UNTIL 26 SEPTEMBER 2010
Hacking the City is an innovative project which reacts to changing structures of public space, mobility, and communication in the city. The project is mainly focussed on Essen, European Capital of Culture Ruhr.2010. Participants are artists, web designers, practitioners of guerrilla communication, street artists, performers, and musicians.
Among these are: Boran Burchhardt, Peter Bux, Brad Downey, San Keller, Knowbotic Research, Christin Lahr, M+M, !Mediengruppe Bitnik, Richard Reynolds, Jörg Steinmann, Michelle Teran, Stefanie Trojan, Annette Wehrmann, V2A.net, Georg Winter. Further projects will be presented at the “Base Station” in the museum and on the website: www.hackingthecity.org.
How are public life, democratic culture, and modern resistance articulated in art? Which forms are used, which can be revived, which models can artists and activists follow? The practice of Cultural Hacking is increasingly adopted by artists (in the broadest sense) who act far away from the art market and exhibitions. Among the types of actions are strategies of Adbusting as well as Faking (or plagiarism), adding in and taking away (misappropriation), irritation and disruption,
forms of Hacktivism, flash mob actions, re-enactments, performances, sculpture in public space, concealed investigations, hidden actions, events directed via internet or mobile phones.
These are no longer confined to urban (exterior) space as a place of action and work, but also to the World Wide Web (websites, video platforms, power sellers, servers etc.).
Urban Hacking became increasingly widespread as an artistic practice in the 90s. Starting point for this artistic strategy were political, social, as well as purely creative themes. In America, Hacktivism was initially more visible than in Europe. Groups like Adbusters organized large campaigns against American companies and media conglomerates, challenged their fellow citizens’ consumer habits, or performed theatre pieces in front of security cameras.
In Europe, too, a cultural practice of subversive strategies has developed throughout different artistic genres and generations. These strategies follow the logic of hackers: entering into other systems, finding their way around, and then introducing applications that change or expand that system’s limits and utility.
But who hacks, and who is hacked? While numerous successful hacking attacks in the 90s disclosed the vulnerability of the economic and political structures of the Net, there is today a growing discourse about strategies of invisibility and retreat strategies such as “turn-off”-movements.

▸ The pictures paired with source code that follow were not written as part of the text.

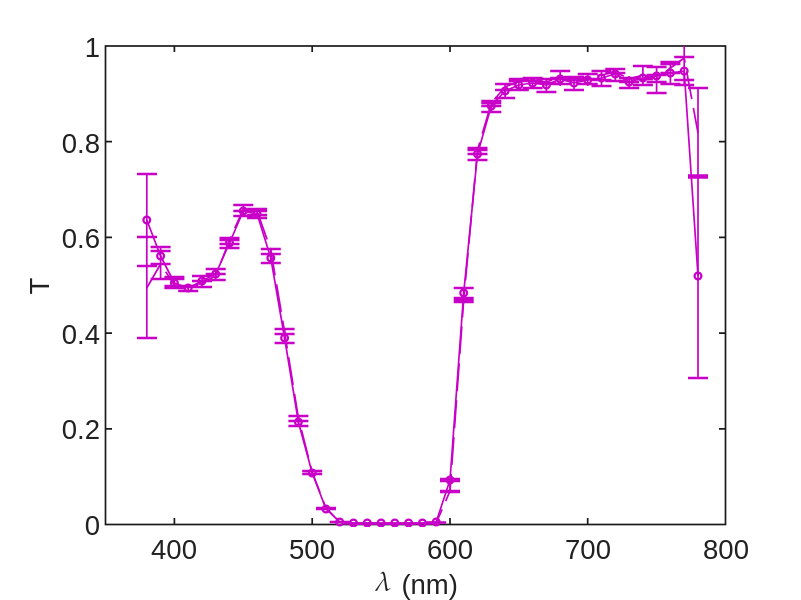
<!DOCTYPE html>
<html lang="en">
<head>
<meta charset="utf-8">
<title>Transmittance against wavelength</title>
<style>
:root { --paper: #fff; --ink: #212121; --axis: #1a1a1a; --series: #c800c8; }
* { box-sizing: border-box; }
html, body { margin: 0; overflow: hidden; }
.chart { position: relative; width: 801px; height: 600px; overflow: hidden; background: var(--paper); color: var(--ink); font: 27.5px/32px "Liberation Sans", Arial, sans-serif; }
.plot { position: absolute; inset: 0; }
.frame, .ticks { fill: none; stroke: var(--axis); stroke-width: 1.7; }
.series { fill: none; stroke: var(--series); stroke-width: 1.7; stroke-linejoin: round; }
.caps { stroke-width: 2.4; }
.markers { stroke-width: 2.2; }
.second-run { stroke-dasharray: 28 9; }
.y-scale, .x-scale { position: absolute; display: flex; justify-content: space-between; }
.y-scale { left: 40px; top: 32px; width: 60px; height: 510px; flex-direction: column; text-align: right; }
.x-scale { left: 144px; top: 534px; width: 612px; }
.x-scale span { width: 60px; text-align: center; }
.y-title, .x-title { position: absolute; }
.y-title { left: 24px; top: 270px; width: 32px; text-align: center; transform: rotate(-90deg); }
.x-title { left: 317px; top: 569px; width: 200px; display: flex; justify-content: center; gap: 10px; }
.x-title i { font-family: "TeX Gyre Pagella", "Liberation Serif", serif; font-size: 27px; }
</style>
</head>
<body>
<main class="chart">
<svg class="plot" width="801" height="600" viewBox="0 0 801 600" role="img" aria-label="Transmittance T from 350 to 800 nm with error bars">
  <defs>
    <circle id="dot" r="3.4"/>
    <clipPath id="plot-area"><rect x="105" y="45" width="622" height="482"/></clipPath>
  </defs>
  <rect class="frame" x="105.5" y="46" width="620" height="478.5"/>
  <path class="ticks" d="M174.4 524v-6M312.2 524v-6M450 524v-6M587.7 524v-6M174.4 46v6M312.2 46v6M450 46v6M587.7 46v6M106 141.7h6M106 237.4h6M106 333.1h6M106 428.8h6M725 141.7h-6M725 237.4h-6M725 333.1h-6M725 428.8h-6"/>
  <g class="series" clip-path="url(#plot-area)">
    <polyline class="first-run" points="146.8,220 160.6,256 174.4,283 188.2,288 202,281 215.7,274 229.5,243 243.3,211 257.1,214 270.8,258 284.6,338 298.4,422 312.2,473 326,509 339.7,522 353.5,523 422.4,523 436.2,522 450,480 463.7,293 477.5,154 491.3,106 505.1,91 518.8,85 532.6,83 546.4,85 560.2,79 574,83 587.7,80 601.5,78 615.3,74 629.1,82 642.9,78 656.6,76 670.4,73 684.2,71 698,276"/>
    <polyline class="second-run" points="146.8,288 160.6,264 174.4,285 188.2,287 202,283 215.7,276 229.5,240 243.3,209 257.1,211 270.8,250 284.6,332 298.4,418 312.2,472 326,508 339.7,522 353.5,524 422.4,524 436.2,523 450,491 463.7,300 477.5,150 491.3,103 505.1,87 518.8,81 532.6,80 546.4,82 560.2,77 574,79 587.7,77 601.5,75 615.3,72 629.1,79 642.9,75 656.6,79 670.4,68 684.2,58 698,133"/>
    <path class="bars" d="M146.8 174V338M160.6 247V279M174.4 277V288M188.2 285V291M202 276V287M215.7 269V280M229.5 238V248M243.3 205V216M257.1 209V218M270.8 249V263M284.6 329V343M298.4 416V426M312.2 470V475M450 479V492M463.7 288V302M477.5 148V160M491.3 101V112M505.1 84V98M518.8 79V90M532.6 78V88M546.4 78V92M560.2 71V86M574 77V90M587.7 74V86M601.5 71V86M615.3 69V81M629.1 76V88M642.9 66V86M656.6 67V93M670.4 63V84M684.2 46V86M698 88V378"/>
    <path class="caps" d="M137 174h20M137 237h20M137 266h20M137 338h20
      M150.6 247h20M150.6 251h20M150.6 264h20M150.6 279h20
      M164.4 277h20M164.4 279h20M164.4 286h20M164.4 288h20
      M178.2 286h20M178.2 291h20
      M192 276h20M192 281h20M192 287h20
      M205.7 269h20M205.7 274h20M205.7 280h20
      M219.5 238h20M219.5 240h20M219.5 244h20M219.5 248h20
      M233.3 205h20M233.3 211h20M233.3 216h20
      M247.1 209h20M247.1 211h20M247.1 215h20M247.1 218h20
      M260.8 249h20M260.8 254h20M260.8 263h20
      M274.6 329h20M274.6 334h20M274.6 343h20
      M288.4 416h20M288.4 421h20M288.4 426h20
      M302.2 471h20M302.2 474h20
      M316 508h20M316 509h20M329.7 522h20
      M343.5 523.5h89M426.2 522.5h20
      M440 479h20M440 481h20M440 491h20M440 492h20
      M453.7 288h20M453.7 298h20M453.7 300h20M453.7 302h20
      M467.5 148h20M467.5 150h20M467.5 154h20M467.5 160h20
      M481.3 101h20M481.3 103h20M481.3 106h20M481.3 112h20
      M495.1 84h20M495.1 90h20M495.1 98h20
      M508.8 79h20M508.8 81h20M508.8 90h20
      M522.6 78h20M522.6 81h20M522.6 88h20
      M536.4 79h20M536.4 83h20M536.4 92h20
      M550.2 71h20M550.2 78h20M550.2 84h20
      M564 77h20M564 80h20M564 90h20
      M577.7 74h20M577.7 79h20M577.7 84h20
      M591.5 71h20M591.5 80h20M591.5 86h20
      M605.3 69h20M605.3 73h20M605.3 81h20
      M619.1 78h20M619.1 82h20M619.1 88h20
      M632.9 66h20M632.9 79h20M632.9 85h20
      M646.6 67h20M646.6 75h20M646.6 82h20M646.6 93h20
      M660.4 62h20M660.4 64h20M660.4 73h20M660.4 84h20
      M674.2 57h20M674.2 80h20M674.2 85h20
      M688 88h20M688 175.5h20M688 177.5h20M688 378h20"/>
    <g class="markers">
      <use href="#dot" x="146.8" y="220"/><use href="#dot" x="160.6" y="256"/><use href="#dot" x="174.4" y="283"/><use href="#dot" x="188.2" y="288"/><use href="#dot" x="202" y="281"/><use href="#dot" x="215.7" y="274"/><use href="#dot" x="229.5" y="243"/><use href="#dot" x="243.3" y="211"/><use href="#dot" x="257.1" y="214"/><use href="#dot" x="270.8" y="258"/>
      <use href="#dot" x="284.6" y="338"/><use href="#dot" x="298.4" y="422"/><use href="#dot" x="312.2" y="473"/><use href="#dot" x="326" y="509"/><use href="#dot" x="339.7" y="522"/><use href="#dot" x="353.5" y="523"/><use href="#dot" x="367.3" y="523"/><use href="#dot" x="381.1" y="523"/><use href="#dot" x="394.8" y="523"/><use href="#dot" x="408.6" y="523"/><use href="#dot" x="422.4" y="523"/><use href="#dot" x="436.2" y="522"/>
      <use href="#dot" x="450" y="480"/><use href="#dot" x="463.7" y="293"/><use href="#dot" x="477.5" y="154"/><use href="#dot" x="491.3" y="106"/><use href="#dot" x="505.1" y="91"/><use href="#dot" x="518.8" y="85"/><use href="#dot" x="532.6" y="83"/><use href="#dot" x="546.4" y="85"/><use href="#dot" x="560.2" y="79"/><use href="#dot" x="574" y="83"/><use href="#dot" x="587.7" y="80"/><use href="#dot" x="601.5" y="78"/><use href="#dot" x="615.3" y="74"/><use href="#dot" x="629.1" y="82"/><use href="#dot" x="642.9" y="78"/><use href="#dot" x="656.6" y="76"/><use href="#dot" x="670.4" y="73"/><use href="#dot" x="684.2" y="71"/><use href="#dot" x="698" y="276"/>
    </g>
  </g>
</svg>
<div class="y-scale"><span>1</span><span>0.8</span><span>0.6</span><span>0.4</span><span>0.2</span><span>0</span></div>
<div class="x-scale"><span>400</span><span>500</span><span>600</span><span>700</span><span>800</span></div>
<div class="y-title">T</div>
<div class="x-title"><i>λ</i><span>(nm)</span></div>
</main>
</body>
</html>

Hacking the City is hence also about the history of failure at, and in the public space. Curator: Sabine Maria Schmidt. A reader will be published by Steidl Verlag, Göttingen (December 2010).